• _INFORMATION SHOWN_:
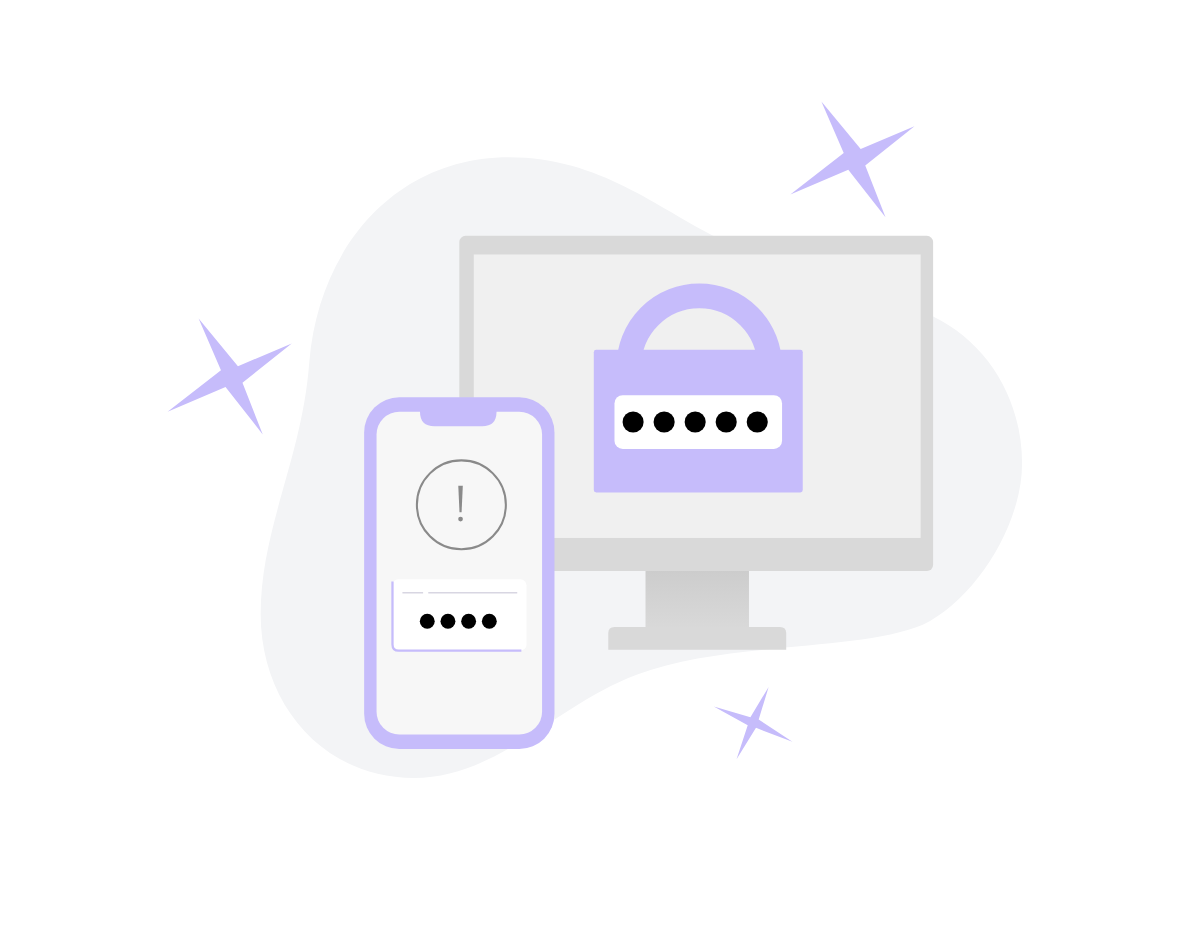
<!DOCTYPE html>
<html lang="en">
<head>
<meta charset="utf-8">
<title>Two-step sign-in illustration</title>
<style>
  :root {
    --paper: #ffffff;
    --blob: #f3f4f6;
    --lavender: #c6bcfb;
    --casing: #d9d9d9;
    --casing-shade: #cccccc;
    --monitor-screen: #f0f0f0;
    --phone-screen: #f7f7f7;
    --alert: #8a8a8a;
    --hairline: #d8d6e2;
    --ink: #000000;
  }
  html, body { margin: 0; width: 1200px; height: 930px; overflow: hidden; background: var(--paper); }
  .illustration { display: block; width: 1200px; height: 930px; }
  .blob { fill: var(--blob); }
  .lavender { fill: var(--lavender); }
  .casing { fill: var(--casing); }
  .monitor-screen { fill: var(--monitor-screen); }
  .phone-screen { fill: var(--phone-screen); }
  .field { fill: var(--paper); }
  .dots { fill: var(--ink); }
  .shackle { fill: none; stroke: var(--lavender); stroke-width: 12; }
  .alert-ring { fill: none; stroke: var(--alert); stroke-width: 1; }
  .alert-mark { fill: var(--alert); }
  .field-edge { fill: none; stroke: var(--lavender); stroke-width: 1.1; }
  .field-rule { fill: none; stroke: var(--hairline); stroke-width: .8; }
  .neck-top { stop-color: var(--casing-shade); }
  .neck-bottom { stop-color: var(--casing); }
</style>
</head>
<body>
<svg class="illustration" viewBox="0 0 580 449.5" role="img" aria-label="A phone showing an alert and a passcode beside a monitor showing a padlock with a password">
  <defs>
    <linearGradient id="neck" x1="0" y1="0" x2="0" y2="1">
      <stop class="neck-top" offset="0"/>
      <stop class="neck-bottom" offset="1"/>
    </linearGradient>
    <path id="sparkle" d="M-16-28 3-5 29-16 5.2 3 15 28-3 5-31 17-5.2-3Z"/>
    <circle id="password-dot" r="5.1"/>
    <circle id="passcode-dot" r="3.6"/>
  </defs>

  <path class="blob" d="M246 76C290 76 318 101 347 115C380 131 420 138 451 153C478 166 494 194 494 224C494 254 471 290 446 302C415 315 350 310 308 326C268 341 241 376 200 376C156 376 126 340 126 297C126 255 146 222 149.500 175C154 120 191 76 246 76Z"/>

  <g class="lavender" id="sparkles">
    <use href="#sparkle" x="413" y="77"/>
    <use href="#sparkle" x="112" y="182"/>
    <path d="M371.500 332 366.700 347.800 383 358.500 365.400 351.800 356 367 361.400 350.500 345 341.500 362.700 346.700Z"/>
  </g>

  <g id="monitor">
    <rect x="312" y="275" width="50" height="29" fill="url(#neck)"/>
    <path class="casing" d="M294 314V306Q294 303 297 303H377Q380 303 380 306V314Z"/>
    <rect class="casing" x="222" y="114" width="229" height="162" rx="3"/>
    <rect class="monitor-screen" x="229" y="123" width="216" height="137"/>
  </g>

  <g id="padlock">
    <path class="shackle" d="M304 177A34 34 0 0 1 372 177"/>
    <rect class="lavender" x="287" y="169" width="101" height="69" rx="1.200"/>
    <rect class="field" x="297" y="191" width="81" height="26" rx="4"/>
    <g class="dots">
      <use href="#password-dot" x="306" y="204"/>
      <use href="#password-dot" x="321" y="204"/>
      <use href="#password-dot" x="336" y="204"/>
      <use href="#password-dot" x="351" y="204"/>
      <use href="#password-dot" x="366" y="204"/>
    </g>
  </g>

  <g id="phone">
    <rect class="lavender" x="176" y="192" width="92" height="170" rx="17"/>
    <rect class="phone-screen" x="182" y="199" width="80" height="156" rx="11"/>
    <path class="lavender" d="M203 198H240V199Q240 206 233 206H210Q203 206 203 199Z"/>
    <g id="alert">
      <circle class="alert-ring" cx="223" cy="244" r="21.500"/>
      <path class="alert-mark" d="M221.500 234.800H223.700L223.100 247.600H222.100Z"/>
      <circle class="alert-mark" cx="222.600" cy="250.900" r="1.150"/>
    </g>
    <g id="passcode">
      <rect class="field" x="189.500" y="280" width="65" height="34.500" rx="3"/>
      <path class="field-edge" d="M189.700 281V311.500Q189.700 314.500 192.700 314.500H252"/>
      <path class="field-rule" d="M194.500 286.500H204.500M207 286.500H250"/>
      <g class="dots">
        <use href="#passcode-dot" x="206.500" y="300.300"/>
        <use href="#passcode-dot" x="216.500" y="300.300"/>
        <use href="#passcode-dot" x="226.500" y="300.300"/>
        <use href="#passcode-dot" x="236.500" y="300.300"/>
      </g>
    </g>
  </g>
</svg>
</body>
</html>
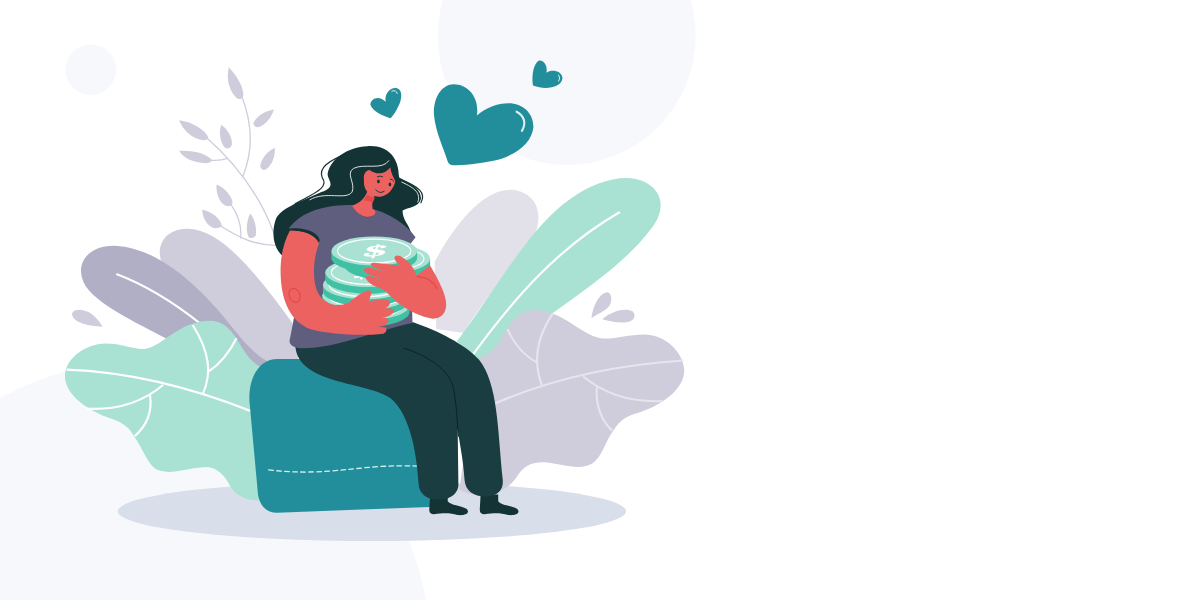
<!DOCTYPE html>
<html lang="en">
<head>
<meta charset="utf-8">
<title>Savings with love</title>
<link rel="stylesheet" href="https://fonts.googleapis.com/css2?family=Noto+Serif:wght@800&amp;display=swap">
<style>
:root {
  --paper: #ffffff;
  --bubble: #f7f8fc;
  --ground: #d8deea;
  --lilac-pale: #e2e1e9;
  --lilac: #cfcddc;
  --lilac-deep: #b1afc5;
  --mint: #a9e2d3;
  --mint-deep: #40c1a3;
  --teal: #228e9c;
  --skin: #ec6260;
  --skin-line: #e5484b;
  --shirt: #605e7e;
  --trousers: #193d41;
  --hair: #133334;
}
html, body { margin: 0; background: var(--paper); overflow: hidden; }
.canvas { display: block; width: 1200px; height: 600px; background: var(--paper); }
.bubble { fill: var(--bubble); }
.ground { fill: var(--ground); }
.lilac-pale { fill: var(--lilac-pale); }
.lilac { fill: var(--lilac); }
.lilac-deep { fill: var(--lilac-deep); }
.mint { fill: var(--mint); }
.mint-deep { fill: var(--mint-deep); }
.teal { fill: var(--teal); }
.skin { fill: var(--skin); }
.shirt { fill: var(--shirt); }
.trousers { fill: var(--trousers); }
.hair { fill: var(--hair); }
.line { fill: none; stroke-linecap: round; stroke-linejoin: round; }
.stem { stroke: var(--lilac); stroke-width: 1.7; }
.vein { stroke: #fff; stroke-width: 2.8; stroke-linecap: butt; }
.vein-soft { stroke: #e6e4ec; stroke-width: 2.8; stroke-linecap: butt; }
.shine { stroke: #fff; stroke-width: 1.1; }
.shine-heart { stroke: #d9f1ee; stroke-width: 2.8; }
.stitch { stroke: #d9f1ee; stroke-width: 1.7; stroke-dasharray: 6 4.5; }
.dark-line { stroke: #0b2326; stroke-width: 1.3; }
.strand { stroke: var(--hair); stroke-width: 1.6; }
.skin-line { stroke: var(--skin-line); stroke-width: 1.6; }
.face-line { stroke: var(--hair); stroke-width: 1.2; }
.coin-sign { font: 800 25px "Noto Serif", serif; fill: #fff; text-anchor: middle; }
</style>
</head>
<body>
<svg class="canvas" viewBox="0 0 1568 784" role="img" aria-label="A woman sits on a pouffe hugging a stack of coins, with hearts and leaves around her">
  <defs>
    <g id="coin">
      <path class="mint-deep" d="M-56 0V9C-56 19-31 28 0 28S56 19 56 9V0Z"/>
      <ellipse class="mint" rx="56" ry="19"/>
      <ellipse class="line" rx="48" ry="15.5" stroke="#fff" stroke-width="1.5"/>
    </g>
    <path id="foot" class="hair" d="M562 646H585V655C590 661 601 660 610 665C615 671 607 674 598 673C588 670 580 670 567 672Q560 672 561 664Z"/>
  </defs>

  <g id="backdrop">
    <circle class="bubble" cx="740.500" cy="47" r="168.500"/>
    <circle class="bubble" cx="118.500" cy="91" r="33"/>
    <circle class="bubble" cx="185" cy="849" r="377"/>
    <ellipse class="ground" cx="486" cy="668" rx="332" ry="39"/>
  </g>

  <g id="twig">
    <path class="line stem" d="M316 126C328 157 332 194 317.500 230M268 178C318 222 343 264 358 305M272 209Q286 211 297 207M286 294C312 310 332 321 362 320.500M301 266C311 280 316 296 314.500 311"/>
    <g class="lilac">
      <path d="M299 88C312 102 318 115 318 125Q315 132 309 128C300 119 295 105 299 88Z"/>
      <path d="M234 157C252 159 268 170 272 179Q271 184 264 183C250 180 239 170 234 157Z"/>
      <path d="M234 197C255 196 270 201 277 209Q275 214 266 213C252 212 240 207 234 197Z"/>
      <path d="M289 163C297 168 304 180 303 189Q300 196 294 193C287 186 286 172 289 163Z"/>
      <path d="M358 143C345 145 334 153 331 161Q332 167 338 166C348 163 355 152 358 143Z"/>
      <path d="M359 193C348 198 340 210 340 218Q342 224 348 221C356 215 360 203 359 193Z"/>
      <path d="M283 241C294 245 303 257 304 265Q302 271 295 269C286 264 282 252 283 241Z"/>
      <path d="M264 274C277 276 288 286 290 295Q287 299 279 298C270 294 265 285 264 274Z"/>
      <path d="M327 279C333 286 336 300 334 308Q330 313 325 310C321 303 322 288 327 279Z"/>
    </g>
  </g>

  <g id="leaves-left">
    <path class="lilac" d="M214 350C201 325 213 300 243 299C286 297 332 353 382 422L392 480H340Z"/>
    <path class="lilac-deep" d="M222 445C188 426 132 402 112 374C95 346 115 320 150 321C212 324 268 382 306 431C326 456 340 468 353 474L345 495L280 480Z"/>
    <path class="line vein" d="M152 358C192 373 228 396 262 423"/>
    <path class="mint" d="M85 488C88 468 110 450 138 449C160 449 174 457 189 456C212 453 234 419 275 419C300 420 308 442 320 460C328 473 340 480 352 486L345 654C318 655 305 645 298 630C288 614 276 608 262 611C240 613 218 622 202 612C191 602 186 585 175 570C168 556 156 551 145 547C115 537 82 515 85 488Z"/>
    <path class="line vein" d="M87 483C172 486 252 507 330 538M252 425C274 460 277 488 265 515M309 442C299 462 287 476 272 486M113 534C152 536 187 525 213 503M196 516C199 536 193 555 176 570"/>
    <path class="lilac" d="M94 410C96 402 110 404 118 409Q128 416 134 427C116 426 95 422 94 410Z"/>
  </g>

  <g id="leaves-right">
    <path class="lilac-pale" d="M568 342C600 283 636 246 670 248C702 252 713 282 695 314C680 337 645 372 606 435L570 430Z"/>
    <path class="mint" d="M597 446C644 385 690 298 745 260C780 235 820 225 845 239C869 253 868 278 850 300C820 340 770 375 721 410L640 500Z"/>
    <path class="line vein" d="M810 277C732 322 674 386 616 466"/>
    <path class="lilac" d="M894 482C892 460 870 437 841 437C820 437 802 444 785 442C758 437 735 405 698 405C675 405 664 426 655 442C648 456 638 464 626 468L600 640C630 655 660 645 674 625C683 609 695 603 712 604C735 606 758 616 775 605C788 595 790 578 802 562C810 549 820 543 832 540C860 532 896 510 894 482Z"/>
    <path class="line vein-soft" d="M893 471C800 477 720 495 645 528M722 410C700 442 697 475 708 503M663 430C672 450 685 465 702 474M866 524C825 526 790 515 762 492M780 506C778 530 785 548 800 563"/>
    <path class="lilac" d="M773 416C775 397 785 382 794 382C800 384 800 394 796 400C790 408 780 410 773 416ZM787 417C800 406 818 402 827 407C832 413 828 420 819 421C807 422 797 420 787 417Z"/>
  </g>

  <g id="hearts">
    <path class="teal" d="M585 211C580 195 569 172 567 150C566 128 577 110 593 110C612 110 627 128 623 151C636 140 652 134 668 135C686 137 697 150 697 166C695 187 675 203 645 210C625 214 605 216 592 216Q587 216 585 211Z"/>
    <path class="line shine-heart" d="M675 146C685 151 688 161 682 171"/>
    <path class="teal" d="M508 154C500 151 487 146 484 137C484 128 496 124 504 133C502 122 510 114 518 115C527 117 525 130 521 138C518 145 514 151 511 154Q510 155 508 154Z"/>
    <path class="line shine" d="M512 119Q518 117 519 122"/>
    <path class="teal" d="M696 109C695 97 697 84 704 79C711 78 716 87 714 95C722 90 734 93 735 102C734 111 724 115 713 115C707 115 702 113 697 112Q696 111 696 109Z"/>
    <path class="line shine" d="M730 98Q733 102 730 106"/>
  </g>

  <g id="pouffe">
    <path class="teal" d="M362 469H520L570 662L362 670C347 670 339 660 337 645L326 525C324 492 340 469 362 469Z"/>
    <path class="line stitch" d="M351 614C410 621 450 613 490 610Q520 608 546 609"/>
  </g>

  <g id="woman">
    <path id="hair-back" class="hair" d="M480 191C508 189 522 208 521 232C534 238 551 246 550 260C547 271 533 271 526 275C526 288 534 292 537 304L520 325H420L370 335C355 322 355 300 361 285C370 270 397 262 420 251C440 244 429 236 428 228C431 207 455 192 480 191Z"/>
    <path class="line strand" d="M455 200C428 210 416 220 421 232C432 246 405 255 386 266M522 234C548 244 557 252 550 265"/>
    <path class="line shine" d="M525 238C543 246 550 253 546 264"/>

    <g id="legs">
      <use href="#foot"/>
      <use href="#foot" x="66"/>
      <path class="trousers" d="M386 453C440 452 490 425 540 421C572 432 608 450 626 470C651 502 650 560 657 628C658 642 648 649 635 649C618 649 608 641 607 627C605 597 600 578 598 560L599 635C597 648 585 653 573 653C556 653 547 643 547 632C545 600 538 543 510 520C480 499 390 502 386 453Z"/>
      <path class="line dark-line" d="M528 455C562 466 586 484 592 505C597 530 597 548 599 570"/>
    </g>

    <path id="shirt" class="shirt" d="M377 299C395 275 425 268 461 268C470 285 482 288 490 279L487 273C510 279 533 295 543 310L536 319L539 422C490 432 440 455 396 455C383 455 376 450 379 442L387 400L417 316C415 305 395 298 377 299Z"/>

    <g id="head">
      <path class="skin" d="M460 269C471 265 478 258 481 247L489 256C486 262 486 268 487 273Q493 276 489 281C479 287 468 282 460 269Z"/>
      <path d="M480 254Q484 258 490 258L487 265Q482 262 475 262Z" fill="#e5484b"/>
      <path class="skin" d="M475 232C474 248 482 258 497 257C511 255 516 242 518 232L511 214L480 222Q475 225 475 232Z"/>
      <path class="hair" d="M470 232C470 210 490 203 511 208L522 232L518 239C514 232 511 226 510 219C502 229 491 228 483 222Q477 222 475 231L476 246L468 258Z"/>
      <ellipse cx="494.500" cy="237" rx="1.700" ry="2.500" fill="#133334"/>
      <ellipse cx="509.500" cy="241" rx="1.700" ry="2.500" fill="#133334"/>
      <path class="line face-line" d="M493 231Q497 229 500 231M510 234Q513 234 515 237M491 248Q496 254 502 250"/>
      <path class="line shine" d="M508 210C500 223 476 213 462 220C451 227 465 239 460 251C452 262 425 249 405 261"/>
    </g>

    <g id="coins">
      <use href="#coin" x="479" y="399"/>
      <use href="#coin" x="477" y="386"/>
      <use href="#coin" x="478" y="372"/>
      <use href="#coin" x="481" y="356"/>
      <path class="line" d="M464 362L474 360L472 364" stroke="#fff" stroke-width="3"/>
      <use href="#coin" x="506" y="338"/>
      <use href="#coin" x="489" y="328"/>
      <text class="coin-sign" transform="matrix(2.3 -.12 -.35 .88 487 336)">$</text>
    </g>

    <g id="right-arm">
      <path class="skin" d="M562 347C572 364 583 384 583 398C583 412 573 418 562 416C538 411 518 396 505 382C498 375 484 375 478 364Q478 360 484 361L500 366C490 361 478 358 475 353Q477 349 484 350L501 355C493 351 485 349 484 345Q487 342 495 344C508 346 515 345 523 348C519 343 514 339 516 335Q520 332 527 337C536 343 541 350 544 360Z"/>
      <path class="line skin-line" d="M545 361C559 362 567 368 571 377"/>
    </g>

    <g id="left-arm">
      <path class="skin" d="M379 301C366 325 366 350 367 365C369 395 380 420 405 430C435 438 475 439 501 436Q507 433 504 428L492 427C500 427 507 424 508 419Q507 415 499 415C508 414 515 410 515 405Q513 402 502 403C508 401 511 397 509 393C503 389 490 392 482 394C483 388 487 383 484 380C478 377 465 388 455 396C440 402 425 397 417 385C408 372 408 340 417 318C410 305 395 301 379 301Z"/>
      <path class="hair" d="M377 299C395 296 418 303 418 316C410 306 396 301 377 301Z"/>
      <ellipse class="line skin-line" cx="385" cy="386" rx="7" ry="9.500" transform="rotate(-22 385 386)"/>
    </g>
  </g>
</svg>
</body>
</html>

• _EXERCISE AIM_: Look through the listing above and copy each line where the string "monitor" occurs.

• _ANSWER BELOW_:
    --monitor-screen: #f0f0f0;
  .monitor-screen { fill: var(--monitor-screen); }
<svg class="illustration" viewBox="0 0 580 449.5" role="img" aria-label="A phone showing an alert and a passcode beside a monitor showing a padlock with a password">
  <g id="monitor">
    <rect class="monitor-screen" x="229" y="123" width="216" height="137"/>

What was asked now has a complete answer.